A. It must be 100% VECTOR GRAPHICS. That means it was probably done in Adobe Illustrator or something similar. If you don't know what this means, you probably don't have it. If you do not have your artwork in this format, PLEASE contact me ASAP. I can probably reproduce it but it takes anywhere from an hour to a day. I'll tell you how long it will take me, and if I have to charge you to do it I'll let you know how much. I've gotten fairly good at this, and the sponsors I’ve done this for have always been happen with the result.
B. It should look good printed in moderately low resolution (kids, it's a t-shirt and ink) so avoid small fonts and tiny details. These things tend to be about 3" x 3" or smaller (we fit them in the space we have available). Look at last year's shirts for examples.
C. Don't try too hard with contact information or such. Maybe a simple URL, phone, or booth number, but that's it -- not all three either. Look, nobody is going to call you just because you sponsor this t-shirt. It doesn't work that way. If you expect it to, you'll be disappointed. It is FUN and it is a bit of name recognition. It is a conversation starter. Remember, this is not a lead generation tool, and if you have that expectation you will be disappointed.
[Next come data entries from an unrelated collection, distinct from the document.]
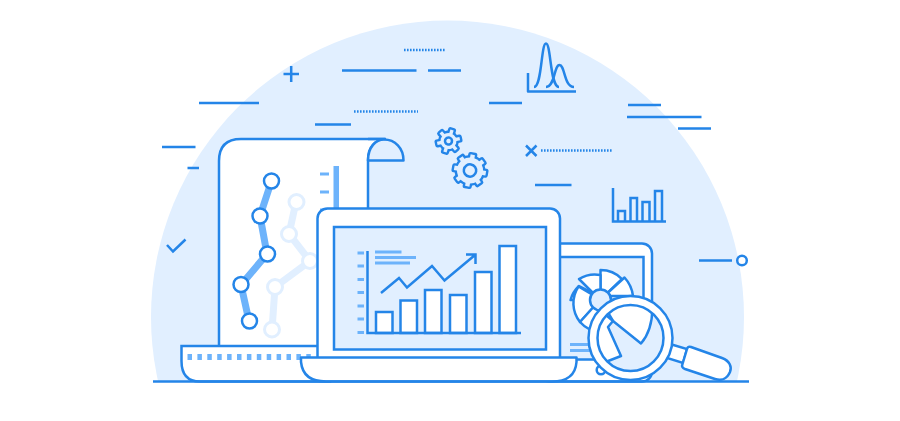
<!DOCTYPE html>
<html lang="en">
<head>
<meta charset="utf-8">
<title>Data analytics illustration</title>
<style>
:root { --line: #2485e8; --mid: #6db3fb; --pale: #e1efff; --paper: #fff; }
html, body { margin: 0; background: var(--paper); overflow: hidden; }
svg { display: block; width: 900px; height: 421px; }
.stroke { fill: none; stroke: var(--line); stroke-width: 2.5; }
.solid { fill: var(--paper); stroke: var(--line); stroke-width: 2.5; }
.tint { fill: var(--pale); stroke: var(--line); stroke-width: 2.5; }
.mid { fill: none; stroke: var(--mid); stroke-width: 3; }
.dots { fill: none; stroke: var(--line); stroke-width: 2.5; stroke-dasharray: 1.6 1.4; }
.round { stroke-linejoin: round; }
.gear-edge { fill: var(--line); stroke: var(--line); stroke-width: 4.8; stroke-linejoin: round; }
.gear-face { fill: var(--pale); }
</style>
</head>
<body>
<svg viewBox="0 0 900 421" role="img" aria-label="Laptop, report scroll, tablet and magnifying glass with charts">
  <defs>
    <clipPath id="above-ground"><rect width="900" height="381"/></clipPath>
    <clipPath id="lens-area"><circle cx="630.5" cy="338" r="33"/></clipPath>
    <g id="gear-small">
      <circle r="8"/>
      <rect id="tooth-small" x="-1.7" y="-11.5" width="3.4" height="23"/>
      <use href="#tooth-small" transform="rotate(60)"/>
      <use href="#tooth-small" transform="rotate(120)"/>
    </g>
    <g id="gear-large">
      <circle r="13"/>
      <rect id="tooth-large" x="-2.2" y="-16" width="4.4" height="32"/>
      <use href="#tooth-large" transform="rotate(45)"/>
      <use href="#tooth-large" transform="rotate(90)"/>
      <use href="#tooth-large" transform="rotate(135)"/>
    </g>
  </defs>

  <g id="backdrop" clip-path="url(#above-ground)">
    <circle cx="447.5" cy="317" r="296.5" fill="var(--pale)"/>
  </g>

  <g id="floating-lines">
    <path class="stroke" d="M342 70.5H416.500M428 70.5H461M199 103H259M315 124.500H351M162 147H195.500M187.500 168H199M489 103H522M628 105H661M627 117H701.500M678 128.500H711M535 185H571.500M699 260.500H732"/>
    <path class="dots" d="M404 50H446M354 111.500H418M541 150.500H613"/>
    <path class="stroke" d="M283.500 74H299M291.200 66V82M526 145.500L536.500 156M536.500 145.500L526 156M167 245L173 251.500L185.500 239.500"/>
    <circle class="solid" cx="742" cy="260.500" r="4.800"/>
  </g>

  <g id="peak-chart" class="stroke round">
    <path d="M528 73V91.500H576"/>
    <path d="M534 87C542 87 541 43.500 546 43.500S550 87 559 87"/>
    <path d="M546 87C555 87 554 65 559.500 65S564 87 574 87"/>
  </g>

  <g id="small-bar-chart" class="stroke">
    <path d="M613 188V221.500H666"/>
    <path d="M618 221V211H625V221M630.500 221V198H637V221M642.500 221V202H649.500V221M655 221V191H662V221"/>
  </g>

  <g id="gears">
    <g transform="translate(448.500 141) rotate(18)">
      <use class="gear-edge" href="#gear-small"/>
      <use class="gear-face" href="#gear-small"/>
      <circle class="stroke" r="3.500"/>
    </g>
    <g transform="translate(470 170.500) rotate(10)">
      <use class="gear-edge" href="#gear-large"/>
      <use class="gear-face" href="#gear-large"/>
      <circle class="stroke" r="6.200"/>
    </g>
  </g>

  <g id="report-scroll">
    <path class="solid" d="M219 347V161Q219 139 241 139H386Q368 141 368 160V347Z"/>
    <path class="tint round" d="M368 160.500C368 147 376 139.500 384 139.500C395 139.500 403.500 148 403.500 160.500Z"/>
    <path class="stroke" d="M368 139H385"/>
    <path class="mid" d="M320 174H329M320 192H329" stroke-width="4"/>
    <rect x="333.500" y="166" width="5.500" height="45" fill="var(--mid)"/>
    <path class="mid" d="M320 210H329"/>
    <g id="pale-trend" fill="var(--paper)" stroke="var(--pale)" stroke-width="3">
      <path fill="none" stroke-width="7" d="M296 202L289 234L310 261L275 287L272 330"/>
      <circle cx="296.500" cy="202" r="7.500"/><circle cx="289" cy="234" r="7.500"/>
      <circle cx="310" cy="261" r="7.500"/><circle cx="275" cy="287" r="7.500"/>
      <circle cx="272" cy="329.500" r="7.500"/>
    </g>
    <path fill="none" stroke="var(--mid)" stroke-width="7" d="M271.500 181L260 216L267 254L241 285L249 321"/>
    <g id="trend-points" class="solid">
      <circle cx="271.500" cy="181" r="7.500"/><circle cx="260" cy="216" r="7.500"/>
      <circle cx="267.500" cy="254" r="7.500"/><circle cx="241" cy="284.500" r="7.500"/>
      <circle cx="249.500" cy="321" r="7.500"/>
    </g>
    <path class="solid" d="M181.500 346H330V381.500H200Q181.500 381.500 181.500 361Z"/>
    <path fill="none" stroke="var(--mid)" stroke-width="6" stroke-dasharray="4.500 5.400" d="M187.500 357H312"/>
  </g>

  <g id="tablet">
    <rect class="solid" x="540" y="243.500" width="112" height="138" rx="10"/>
    <rect class="tint" x="548" y="257" width="95.500" height="102.500"/>
    <path class="mid" d="M570 344.500H600M570 350.500H600" stroke-width="3.500"/>
    <circle class="solid" cx="601" cy="370" r="4.300"/>
    <g id="donut-chart" class="solid round">
      <path d="M600.500 270A30 30 0 0 1 622 279L607.500 293A10 10 0 0 0 600.500 290Z"/>
      <path d="M624.500 277.500A33 33 0 0 1 633 296H610.500A10 10 0 0 0 607.500 293Z"/>
      <path d="M600.500 290A10 10 0 0 0 593 293L579 279A30 30 0 0 1 600.500 275Z"/>
      <path d="M579 286A30 30 0 0 0 570.500 300L590.500 300A10 10 0 0 1 593 293Z"/>
      <path d="M578.500 286.500A30 30 0 0 0 580 322L593.500 307A10 10 0 0 1 592 294.500Z"/>
      <path d="M580 322A30 30 0 0 0 600 332V310A10 10 0 0 1 593.500 307Z"/>
      <path d="M600 332A33 33 0 0 0 633 300H610.500A10 10 0 0 1 600 310Z"/>
    </g>
    <circle class="tint" cx="600.500" cy="300" r="10.500"/>
  </g>

  <g id="magnifying-glass">
    <path class="solid" d="M670 344L687 349L683 363L667 358Z"/>
    <path class="solid round" d="M691 347L722 358C730 361 732 367 730 372C727 379 721 381 715 379L685 369Q681 367.500 682.500 364L687 349Q688 346 691 347Z"/>
    <circle class="solid" cx="630.500" cy="338" r="42"/>
    <circle cx="630.500" cy="338" r="33" fill="var(--pale)"/>
    <g id="magnified-slices" class="solid round" clip-path="url(#lens-area)">
      <path d="M613 321L641 343.500Q652 331 652.500 308L636 296L603 304Z"/>
      <path d="M613 321L608 327L621 356L603 363L585 340L600 310Z"/>
    </g>
    <circle class="stroke" cx="630.500" cy="338" r="33"/>
  </g>

  <g id="laptop">
    <rect class="solid" x="317.500" y="208.500" width="242.500" height="160" rx="10"/>
    <rect class="tint" x="334" y="227" width="212" height="122.500"/>
    <path class="solid round" d="M301 357.500H576.500V362Q575 381.500 552 381.500H326Q303 381.500 301 362Z"/>
    <g id="growth-chart">
      <path class="mid" d="M357.500 253H364M357.500 266H364M357.500 279.500H364M357.500 292.500H364M357.500 306H364M357.500 319H364M357.500 332.500H364"/>
      <path class="mid" d="M375 252H401.500M375 257.500H416M375 263H410" stroke-width="2.500"/>
      <g class="solid">
        <rect x="376" y="312" width="16.500" height="21"/>
        <rect x="400.500" y="300.500" width="16.500" height="32.500"/>
        <rect x="425" y="290" width="16.500" height="43"/>
        <rect x="450" y="295" width="16.500" height="38"/>
        <rect x="475" y="272" width="16.500" height="61"/>
        <rect x="499.500" y="246" width="16.500" height="87"/>
      </g>
      <path class="stroke" d="M367.500 251V333H521"/>
      <path class="stroke" d="M381 293L399 278L407 287.500L432 266L444.500 280.500L475 255M466 254.500H475.500V264"/>
    </g>
  </g>

  <path id="ground" class="stroke" d="M153 381.500H749"/>
</svg>
</body>
</html>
D. We'll be doing these in three or four colors. Black, white, yellow and IBM blue are likely. Red or orange is also possible. Remember, keep it very simple. When I get your artwork, I will apply whatever colors we are using in as close to the same way as they are used on your image as possible, but we will not be using your colors. You’ll get input into the way we lay out your logo, so don’t worry that we’ll just do whatever we want.
If you have questions about this, ask me sooner than later.
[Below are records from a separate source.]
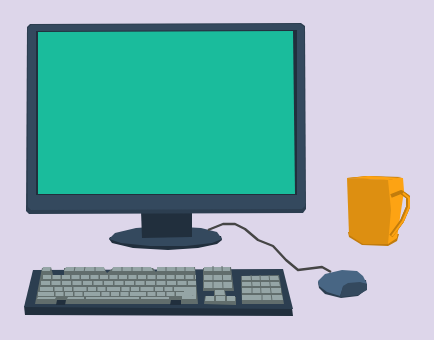
<!DOCTYPE html>
<html lang="en">
<head>
<meta charset="utf-8">
<title>Desktop computer with mug</title>
<style>
:root {
  --wall: #ddd6ea;
  --navy: #34495e;
  --navy-mid: #2c3e50;
  --navy-dark: #212f3d;
  --screen: #1abc9c;
  --key: #95a5a6;
  --key-side: #616d6c;
  --cable: #454545;
  --mouse: #486684;
  --mug: #fda313;
  --mug-shade: #dd8f11;
  --mug-dark: #c27c0c;
}
html, body { margin: 0; overflow: hidden; background: var(--wall); }
svg { display: block; width: 434px; height: 340px; }
.wall { fill: var(--wall); }
.navy { fill: var(--navy); }
.navy-mid { fill: var(--navy-mid); }
.navy-dark { fill: var(--navy-dark); }
.screen { fill: var(--screen); }
.key-side { fill: var(--key-side); }
.key { fill: var(--key); }
.key-row { stroke: var(--key); stroke-width: 4; fill: none; }
.key-gap { stroke: var(--key-side); stroke-width: 1; fill: none; }
.cable { fill: none; stroke: var(--cable); stroke-width: 2.4; stroke-linejoin: round; }
.mouse { fill: var(--mouse); }
.mug { fill: var(--mug); }
.mug-shade { fill: var(--mug-shade); }
.mug-dark { fill: var(--mug-dark); }
.handle { fill: none; stroke: var(--mug-dark); stroke-width: 4; stroke-linejoin: round; }
.handle-light { fill: none; stroke: var(--mug); stroke-width: 2; stroke-linejoin: round; }
</style>
</head>
<body>
<svg viewBox="0 0 434 340" role="img" aria-label="Desktop monitor, keyboard, mouse and an orange mug">
  <rect class="wall" width="434" height="340"/>

  <g id="stand">
    <path class="navy-dark" d="M109 239 L112 243 L133 248 L168 250 L198 248 L217 244 L222 240 L221 236 L110 237Z"/>
    <path class="navy" d="M109 239 L115 233 L136 228 L165 226 L201 228 L217 232 L222 239 L212 243 L186 246 L150 246 L121 243Z"/>
    <polygon class="navy-dark" points="141,211 192,211 192,237 142,238"/>
  </g>

  <path class="cable" d="M208 230 L223 224 L235 224 L245 229 L258 240 L273 246 L286 260 L298 270 L322 267 L331 272"/>

  <g id="monitor">
    <path class="navy-mid" d="M30 24 L301 23 L305 26 L306 209 L303 213 L29 214 L26 211 L27 27Z"/>
    <path class="navy" d="M31 25 L300 24 L304 27 L305 206 L302 209 L31 210 L28 207 L28 28Z"/>
    <polygon class="navy-dark" points="36,31 297,30 297,195 36,195"/>
    <polygon class="screen" points="38,32 293,31 295,194 38,194"/>
  </g>

  <g id="keyboard">
    <polygon class="navy-dark" points="24,306 292,308 293,316 25,315"/>
    <polygon class="navy-mid" points="33,270 283,269 293,309 24,307"/>

    <g id="main-keys">
      <polygon class="key-side" points="42,268 51,267 53,275 64,275 64,268 104,268 107,273 113,268 153,268 156,272 159,267 195,267 198,304 181,304 66,304 35,304"/>
      <path class="key" d="M43 267h8l-1 4h-8Z M66 267h38l1 4h-41Z M113 267h38l2 4h-41Z M157 267h37l1 4h-38Z"/>
      <path class="key-gap" d="M75 267l-1 5M85 267l-1 5M95 267v5M122 267v5M132 267v5M142 267v5M166 267v5M176 267v5M185 267v5"/>
      <path class="key-row" stroke-dasharray="8 1.5" d="M43 277H196"/>
      <path class="key-row" stroke-dasharray="9 1.5" d="M41 283H196"/>
      <path class="key-row" stroke-dasharray="13 1.5 8 1.5 8 1.5" d="M40 289H196"/>
      <path class="key-row" stroke-dasharray="16 1.5 8 1.5 8 1.5 8 1.5" d="M38 294H196"/>
      <path class="key" d="M38 297h18l-1 2h-18Z M68 297h16v2h-17Z M86 297h53v2h-53Z M141 297h28v2h-28Z M182 296h14v3h-14Z"/>
      <polygon class="key" points="184,287 196,287 196,296 184,295"/>
      <path class="navy-dark" d="M57 300h9l-1 5h-9Z M171 300h10v5h-11Z"/>
    </g>

    <g id="navigation-keys">
      <polygon class="key-side" points="203,268 231,267 234,291 203,291"/>
      <path class="key" d="M204 267h26v4h-26Z M204 275h27v5h-27Z M204 282h28v6h-28Z"/>
      <path class="key-gap" d="M213 266v23M222 266l1 23"/>
      <polygon class="key-side" points="214,291 225,291 226,296 236,297 236,305 204,304 205,296 214,296"/>
      <path class="key" d="M215 290h9l1 5h-10Z M206 296h8v5h-9Z M216 296h9v5h-9Z M227 296h8v5h-8Z"/>
    </g>

    <g id="number-keys">
      <polygon class="key-side" points="241,276 279,275 284,304 242,304"/>
      <path class="key" d="M242 276h36l1 4h-37Z M242 282h37l1 4h-38Z M242 288h39v5h-39Z M242 295h40l1 5h-41Z"/>
      <path class="key-gap" d="M251 275l1 11M260 275l1 19M269 275l3 26M252 287v7M262 294v7"/>
    </g>
  </g>

  <g id="mouse">
    <path class="navy-mid" d="M318 282 L319 288 L325 294 L341 298 L358 296 L367 289 L366 280Z"/>
    <path class="mouse" d="M318 281 L325 274 L342 270 L357 271 L363 276 L367 284 L359 283 L348 284 L343 287 L340 296 L327 292 L319 286Z"/>
    <path class="navy" d="M340 297 L343 286 L348 283 L360 282 L367 284 L367 290 L358 295Z"/>
  </g>

  <g id="mug">
    <path class="handle" d="M391 196 L401 192 L408 197 L408 207 L402 221 L391 236"/>
    <path class="mug-dark" d="M348 232 L349 237 L362 245 L388 246 L397 241 L399 234Z"/>
    <polygon class="mug" points="347,178 368,176 403,178 404,191 397,238 388,244 380,244 388,180"/>
    <polygon class="mug-shade" points="347,178 388,180 391,210 388,244 363,244 349,235"/>
    <path class="mug-dark" d="M347 178 L367 176 L402 177 L389 180Z"/>
    <path class="mug" d="M352 178 L368 176 L402 178 L388 180Z"/>
    <path class="handle" d="M391 196 L401 192 L408 197 L408 207 L402 221 L391 236"/>
    <path class="handle-light" d="M403 193 L409 198 L409 207 L403 221 L392 236"/>
  </g>
</svg>
</body>
</html>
10. Do you make money on the shirts?
I produce the shirts here through a local vendor (and they get made at the same shop a great many of the Lotus shirts get made, as a matter of fact). The goal is to produce as many shirts as possible, saving out enough to cover a significant prize for the night of the party.
Shirt expenses go toward Shirt creation, setup fees, production, shipping, and distribution. If we ship directly to the conference it costs a fortune. For the last few years, I’ve had them shipped to a UPS depot, rented a truck, loaded the truck, returned the truck, and distributed the shirts. This year I may do that or I may even just rent a truck or trailer here and drive down.
I don't keep any significant amount of funds from the shirts. The benefit to Rocky and I is our logo on the sleeves. I suppose you could consider the rental van use compensation but to be honest, its more work than its worth. Trust me on that. I do not get compensated for the dozens of hours spent designing the shirts, working with the vendor, on-site approval meetings at the production facility, or accounting. This year, as last year, I will not be a sponsor so I suppose you could also consider that I keep the "left over" amount of shirts after they've divided up. Rocky and I will split enough shirts to make sure a few key VIP's get there's but otherwise its leftovers for us unless we sponsor as well.
One thing to note – Some years I’ve ended up losing a bit on the whole thing, last year a made a few dollars on it. I did get my logo out there so it’s not a huge deal. It is POSSIBLE that at the end of it all I may make a small amount on the whole thing. I seriously doubt anyone will see that as an issue. In the past I’ve strived for a zero balance at the end, and it never quite works out.
Thus far, we've had no complaints. A few years ago, UPS "lost" one of the 25 boxes of shirts -- about 66 shirts. We do everything we can to avoid this, and I think in the end everyone came out Ok. One party was compensated 1/2 a sponsorship as they volunteered to give up that amount of shirts to someone else. It did take a few weeks.
Potential sponsors should contact me ASAP if you want to make sure you have a slot.